Magic swords use their fighters to leave a trail of death until they lead their own fighter to death. Then they lay unused in a hoard until their new owner is killed by a fighter. And the trail of death can start again. And again. And again. And again, until the timeless magic sword, and its unquenchable bloodthirst, is no more.
Good luck with that. Magic swords are much more resilient than the countless arms that bear them. Beside dragonfire and powerful magic, they have little to fear.
D&D Magic Swords are awesome as the creatures they can harm. As in, they inspire terror. Not only when facing them, but also when wielding them.
Because, mostly, what fighters do to fight the supernatural is wielding supernaturally angry steel that has a proven history of leading previous bearers to death.
Note how this is canon (actually requiring very little interpretation compared to the rest of the LBB, blessed be Gary’s cotton socks) and how it dances all across the invisible line between fluff and crunch.

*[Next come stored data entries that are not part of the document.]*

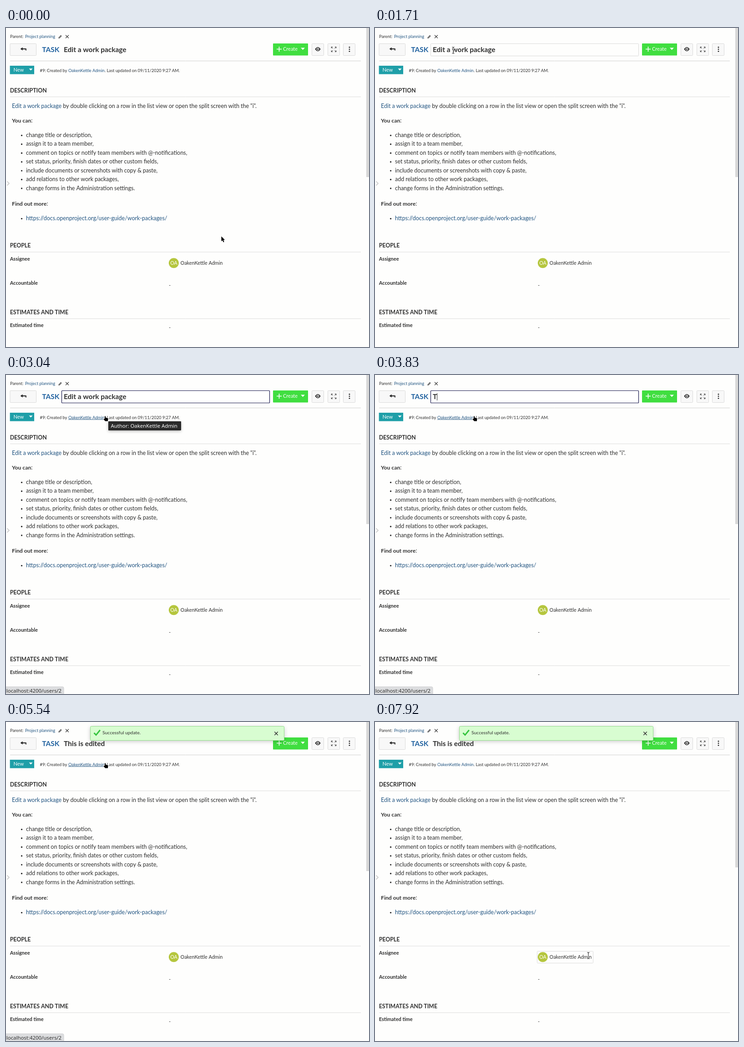
Recreate the animation shown at these times as an HTML page with a canvas. Size 798 px wide and 702 px high, loop 8000 ms.

```html
<!DOCTYPE html>
<html lang="en">
<head>
<meta charset="utf-8">
<title>Edit a work package</title>
<style>
  html, body { margin: 0; width: 100%; height: 100%; overflow: hidden; background: #fefefd; }
  canvas { display: block; }
</style>
</head>
<body>
<canvas id="stage" width="798" height="702"></canvas>
<script>
const ctx = document.getElementById('stage').getContext('2d');
const LOOP = 8000;
const USER = 'OakenKettle Admin';
const INK = '#2f2f2f', LINK = '#215481', BORDER = '#dadada', PAPER = '#fefefd';
const LATO = 'Lato, Carlito, sans-serif';
const SYSTEM = '"Noto Sans", "Open Sans", sans-serif';

const NEW_TITLE = 'This is edited';
const KEY_TIMES = [3830, 4000, 4065, 4130, 4290, 4360, 4430, 4500, 4580, 4790, 4840, 4900, 4960, 5130];

// ---- drawing helpers ----
function text(str, x, y, size, { color = INK, bold = false, family = LATO } = {}) {
  ctx.font = `${bold ? 'bold ' : ''}${size}px ${family}`;
  ctx.wordSpacing = '0px';
  if (family === LATO) ctx.wordSpacing = `${0.241 * size - ctx.measureText(' ').width}px`;
  ctx.fillStyle = color;
  ctx.fillText(str, x, y);
  return ctx.measureText(str).width;
}

function rect(x, y, w, h, fill) {
  ctx.fillStyle = fill;
  ctx.fillRect(x, y, w, h);
}

function roundBox(x, y, w, h, r, fill, stroke, width = 1) {
  ctx.beginPath();
  ctx.roundRect(x, y, w, h, r);
  if (fill) { ctx.fillStyle = fill; ctx.fill(); }
  if (stroke) { ctx.strokeStyle = stroke; ctx.lineWidth = width; ctx.stroke(); }
}

function line(points, color, width = 1) {
  ctx.beginPath();
  points.forEach(([x, y]) => ctx.lineTo(x, y));
  ctx.strokeStyle = color;
  ctx.lineWidth = width;
  ctx.stroke();
}

function polygon(points, fill) {
  ctx.beginPath();
  points.forEach(([x, y]) => ctx.lineTo(x, y));
  ctx.closePath();
  ctx.fillStyle = fill;
  ctx.fill();
}

function disc(x, y, r, fill) {
  ctx.beginPath();
  ctx.arc(x, y, r, 0, Math.PI * 2);
  ctx.fillStyle = fill;
  ctx.fill();
}

function cross(x, y, r, width) {
  line([[x - r, y - r], [x + r, y + r]], INK, width);
  line([[x - r, y + r], [x + r, y - r]], INK, width);
}

function shadowed(blur, dy, alpha, draw) {
  ctx.save();
  ctx.shadowColor = `rgba(0,0,0,${alpha})`;
  ctx.shadowBlur = blur;
  ctx.shadowOffsetY = dy;
  draw();
  ctx.restore();
}

// ---- motion ----
// Pointer moves arrive in equal steps; the first one lands at `start`, the last at `end`.
function stepped(t, start, end, count) {
  if (t < start) return 0;
  const gap = (end - start) / (count - 1);
  return Math.min(1, (Math.floor((t - start) / gap + 1e-6) + 1) / count);
}

const smooth = p => p * p * (3 - 2 * p);
const easeOut = p => 1 - (1 - p) ** 2;
const mix = (a, b, p) => [a[0] + (b[0] - a[0]) * p, a[1] + (b[1] - a[1]) * p];

const REST = [473, 458], BELOW_TITLE = [206, 91], TITLE = [172, 49], AUTHOR = [218, 90];
const LEAVE = [214, 88], RISE = [227, 65], ABOVE_PEOPLE = [416, 408], ASSIGNEE = [469, 514];

function pointer(t) {
  if (t < 1290) return mix(REST, BELOW_TITLE, smooth(stepped(t, 420, 1210, 10)));
  if (t < 2080) return mix(BELOW_TITLE, TITLE, easeOut(stepped(t, 1290, 1710, 6)));
  if (t < 6880) return mix(TITLE, AUTHOR, smooth(stepped(t, 2080, 2750, 9)));
  if (t < 7710) {
    const k = stepped(t, 6880, 7630, 12) * 12;
    return k <= 3 ? mix(LEAVE, RISE, (k - 1) / 2) : mix(RISE, ABOVE_PEOPLE, smooth((k - 3) / 9));
  }
  return mix(ABOVE_PEOPLE, ASSIGNEE, easeOut(stepped(t, 7710, 7920, 4)));
}

// ---- pointer shapes ----
function outlined(points) {
  ctx.beginPath();
  points.forEach(([x, y]) => ctx.lineTo(x, y));
  ctx.closePath();
  ctx.lineJoin = 'round';
  ctx.strokeStyle = '#fff';
  ctx.lineWidth = 1.8;
  ctx.stroke();
  ctx.fillStyle = '#000';
  ctx.fill();
  ctx.lineJoin = 'miter';
}

const shapes = {
  arrow() {
    outlined([[0.4, 0.4], [0.4, 11.6], [2.9, 9.3], [4.8, 13.6], [6.7, 12.8], [4.8, 8.6], [8.2, 8.6]]);
  },
  hand() {
    outlined([[-1, 0.4], [0.8, 0.4], [1.4, 4], [5.2, 4.6], [6.4, 6], [6, 11.4], [0, 11.4], [-3.4, 7.4], [-3, 5.8], [-0.8, 6.4]]);
  },
  beam() {
    for (const [color, width] of [['#fff', 2.6], ['#222', 1.1]]) {
      line([[0, -6.5], [0, 6.5]], color, width);
      line([[-2.6, -7], [-0.8, -6.8], [0, -6], [0.8, -6.8], [2.6, -7]], color, width);
      line([[-2.6, 7], [-0.8, 6.8], [0, 6], [0.8, 6.8], [2.6, 7]], color, width);
    }
  }
};

function drawPointer(kind, [x, y]) {
  ctx.save();
  ctx.translate(x, y);
  shapes[kind]();
  ctx.restore();
}

// ---- page parts ----
function toolbar() {
  text('Parent:', 9, 22, 9.35);
  text('Project planning', 42, 22, 9.35, { color: LINK });
  polygon([[115.2, 23], [115.8, 20.4], [120.5, 15.6], [122.7, 17.8], [118, 22.5]], '#555');
  line([[117, 21.2], [121, 17.2]], '#ddd', 0.8);
  cross(134.5, 19, 3.4, 1.3);

  roundBox(9, 34.5, 57.5, 26, 1, '#f8f8f8', BORDER);
  line([[34, 46], [43.8, 46], [43.8, 49.6]], '#222', 1.8);
  polygon([[31.6, 46], [36.6, 42.6], [36.6, 49.4]], '#222');

  roundBox(587, 34, 77, 26.6, 1, '#40de40');
  line([[595, 46.5], [606, 46.5]], '#fff', 1.6);
  line([[600.5, 41], [600.5, 52]], '#fff', 1.6);
  text('Create', 609, 50.3, 11, { color: '#fff' });
  polygon([[648, 43.5], [657, 43.5], [652.5, 48.2]], '#fff');

  for (const x of [672.5, 707.5, 741.5]) roundBox(x, 34.5, 26, 26, 1, '#f8f8f8', BORDER);
  ctx.beginPath();
  ctx.moveTo(679.5, 46.5);
  ctx.quadraticCurveTo(685.5, 37.5, 691.5, 46.5);
  ctx.quadraticCurveTo(685.5, 55.5, 679.5, 46.5);
  ctx.fillStyle = '#222';
  ctx.fill();
  disc(685.5, 46.5, 2.9, '#fff');
  disc(685.5, 46.5, 1.6, '#222');

  for (const sx of [-1, 1]) for (const sy of [-1, 1]) {
    const at = (dx, dy) => [720.5 + sx * dx, 47 + sy * dy];
    line([at(2.4, 5.2), at(5.2, 5.2), at(5.2, 2.4)], INK, 1.1);
    line([at(1.8, 1.8), at(5, 5)], INK, 1);
  }
  for (const y of [42.3, 46.8, 51.3]) disc(755, y, 1.4, '#222');

  line([[9, 72.5], [780, 72.5]], '#d0d0d0');
}

function statusRow(hovered) {
  rect(8.6, 83, 53.4, 18.6, '#1f9fa8');
  text('New', 16.5, 95.5, 11, { color: '#fff' });
  polygon([[50.5, 89.3], [58.5, 89.3], [54.5, 93.4]], '#fff');
  text('#9: Created by', 74.5, 96.5, 9.3);
  const width = text(USER, 137, 96.5, 9.35, { color: LINK });
  if (hovered) line([[137, 98], [137 + width, 98]], LINK, 0.9);
  text('. Last updated on 09/11/2020 9:27 AM.', 217, 96.5, 9.4);
}

function section(title, y) {
  text(title, 8.7, y, 12.3, { bold: true });
  line([[9, y + 10], [780, y + 10]], '#dcdcdc');
}

function bullet(str, y, color) {
  disc(34.5, y - 3.6, 1.7, INK);
  text(str, 44, y, 12.48, { color });
}

function description(hovered) {
  section('DESCRIPTION', 141.5);
  if (hovered) roundBox(8.5, 158.5, 771, 284, 1, null, BORDER);
  const link = text('Edit a work package', 13, 176, 12.49, { color: LINK });
  text(' by double clicking on a row in the list view or open the split screen with the "i".', 13 + link, 176, 12.49);
  for (const [label, y] of [['You can', 207.8], ['Find out more', 391.3]]) {
    const width = text(label, 13, y, 12.2, { bold: true });
    text(':', 13 + width, y, 12.49);
  }
  [
    'change title or description,',
    'assign it to a team member,',
    'comment on topics or notify team members with @-notifications,',
    'set status, priority, finish dates or other custom fields,',
    'include documents or screenshots with copy & paste,',
    'add relations to other work packages,',
    'change forms in the Administration settings.'
  ].forEach((item, i) => bullet(item, 240 + i * 19.42, INK));
  bullet('https://docs.openproject.org/user-guide/work-packages/', 423.2, LINK);
}

function details(hovered) {
  section('PEOPLE', 483);
  text('Assignee', 8.7, 511.7, 11, { bold: true });
  if (hovered) roundBox(356.5, 504.5, 123, 26, 1, null, BORDER);
  disc(368.8, 517.2, 11, '#b5c63e');
  text('OA', 361.3, 521, 10.6, { color: '#fff' });
  text(USER, 383.6, 520.5, 10.9);
  text('Accountable', 8.7, 565.2, 11, { bold: true });
  text('-', 358, 570, 10.9);
  section('ESTIMATES AND TIME', 629.7);
  text('Estimated time', 8.7, 657.6, 11, { bold: true });
  text('-', 358, 662.5, 10.9);
}

function titleField(t, hovered) {
  const style = { bold: true }, x = 127, y = 52.6, size = 15.45;
  text('TASK', 79.3, y, size, { bold: true, color: '#2263a0' });

  const editing = t >= 2000 && t < 5250;
  const saving = t >= 5250 && t < 5540;
  if (editing) roundBox(122.5, 34.5, 457, 27, 1, '#fff', '#18184e', 1.2);
  else if (saving) roundBox(122.5, 34.5, 457, 27, 1, '#f8f8f8', BORDER);
  else if (hovered) roundBox(122.5, 34.5, 457, 27, 1, null, BORDER);

  if (t < KEY_TIMES[0]) {
    const selected = t >= 3330;
    if (selected) rect(126.5, 40, 139, 17, '#3584e4');
    text('Edit a work package', x, y, size, { bold: true, color: selected ? '#fff' : INK });
    if (t >= 2380 && t < 2880) rect(165, 40, 1, 16, INK);
  } else {
    const typed = KEY_TIMES.filter(k => k <= t).length;
    const width = text(NEW_TITLE.slice(0, typed), x, y, size, style);
    if (editing) rect(Math.round(x + width), 40, 1, 16, INK);
  }
}

function notification() {
  shadowed(10, 2, 0.22, () => roundBox(185.5, 9.5, 426, 31, 2, '#d8fdd1'));
  roundBox(185.5, 9.5, 426, 31, 2, '#d8fdd1', '#93dc8c');
  line([[193.5, 24], [198, 28.6], [206.8, 17.8]], '#35c53f', 3);
  text('Successful update.', 212, 27.3, 10.4);
  cross(594, 25.2, 3.7, 1.4);
}

function tooltip() {
  shadowed(6, 2, 0.3, () => rect(225, 102, 159.6, 19.6, '#2b2b2b'));
  roundBox(225.5, 102.5, 158.6, 18.6, 0, null, '#161616');
  text('Author: ' + USER, 230.5, 116, 11.35, { color: '#fff', family: SYSTEM });
}

function linkPreview() {
  roundBox(-2, 686, 129, 20, [0, 3, 0, 0], '#dcdddf', '#cfcfd1');
  text('localhost:4200/users/2', 0.8, 699, 11.4, { family: SYSTEM });
}

// ---- frame ----
function draw(t) {
  const at = pointer(t), y = at[1];
  const onAuthor = t >= 2750 && t < 6880;
  const onTitle = y < 62 && t < 2750;
  const onDescription = y > 158 && y < 400;
  const onAssignee = y > 504;

  rect(0, 0, 798, 702, PAPER);
  rect(792, 0, 6, t < 6040 ? 328 : 320, '#d8d8d8');
  line([[2.5, 337.5], [7, 342], [2.5, 346.5]], '#bbb', 1.2);

  toolbar();
  titleField(t, onTitle);
  statusRow(onAuthor);
  description(onDescription);
  details(onAssignee);

  if (t >= 5540) notification();
  if (t >= 2750 && t < 7080) linkPreview();
  if (t >= 3040 && t < 3170) tooltip();

  drawPointer(onAuthor ? 'hand' : onTitle || onDescription || onAssignee ? 'beam' : 'arrow', at);
}

function tick(now) {
  draw(now % LOOP);
  requestAnimationFrame(tick);
}
requestAnimationFrame(tick);
</script>
</body>
</html>
```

Thing is, if fluff and crunch are not melded, then the crunch can’t let the game behave in a way consistent with the fluff.
Personally, I think the distinction is artificial, and exists only where the game rules do not support the desired outcome (or fiction/story/milieu/atmosphere/genre). And probably this is the hard part of this whole endeavour: have a game with wholeness, self-consistence, and meaning. If the game challenges are awesome, make you organically scared, make you in awe, then stuff is ok.
Compared to most of the rest of the magic in the LBB, Magic Swords are definitely the most interesting from a dramatic, and human, perspective. Magic Swords are a relentless, uncaring, awesome tool for us mundanes to defeat the otherwise undefeatable awesome.
The rest of the magic in the original game, except a handful of magic items, is bland. It manages to defeat the undefeatable awesome in a very bland way.
We can do better than that.
Next time, we might explore the following topics:
Wizards are kind of lame, but also awesome.
Adventure design: casters can detect invisible, evil, and lies, and they should.
Abjuration 101: wards and banishing.
Why We All Love Maxilor, aka The “Passwall – Spell of the Subterranean Cavities” Continuum of Awesomeness.
What it takes to make magic items.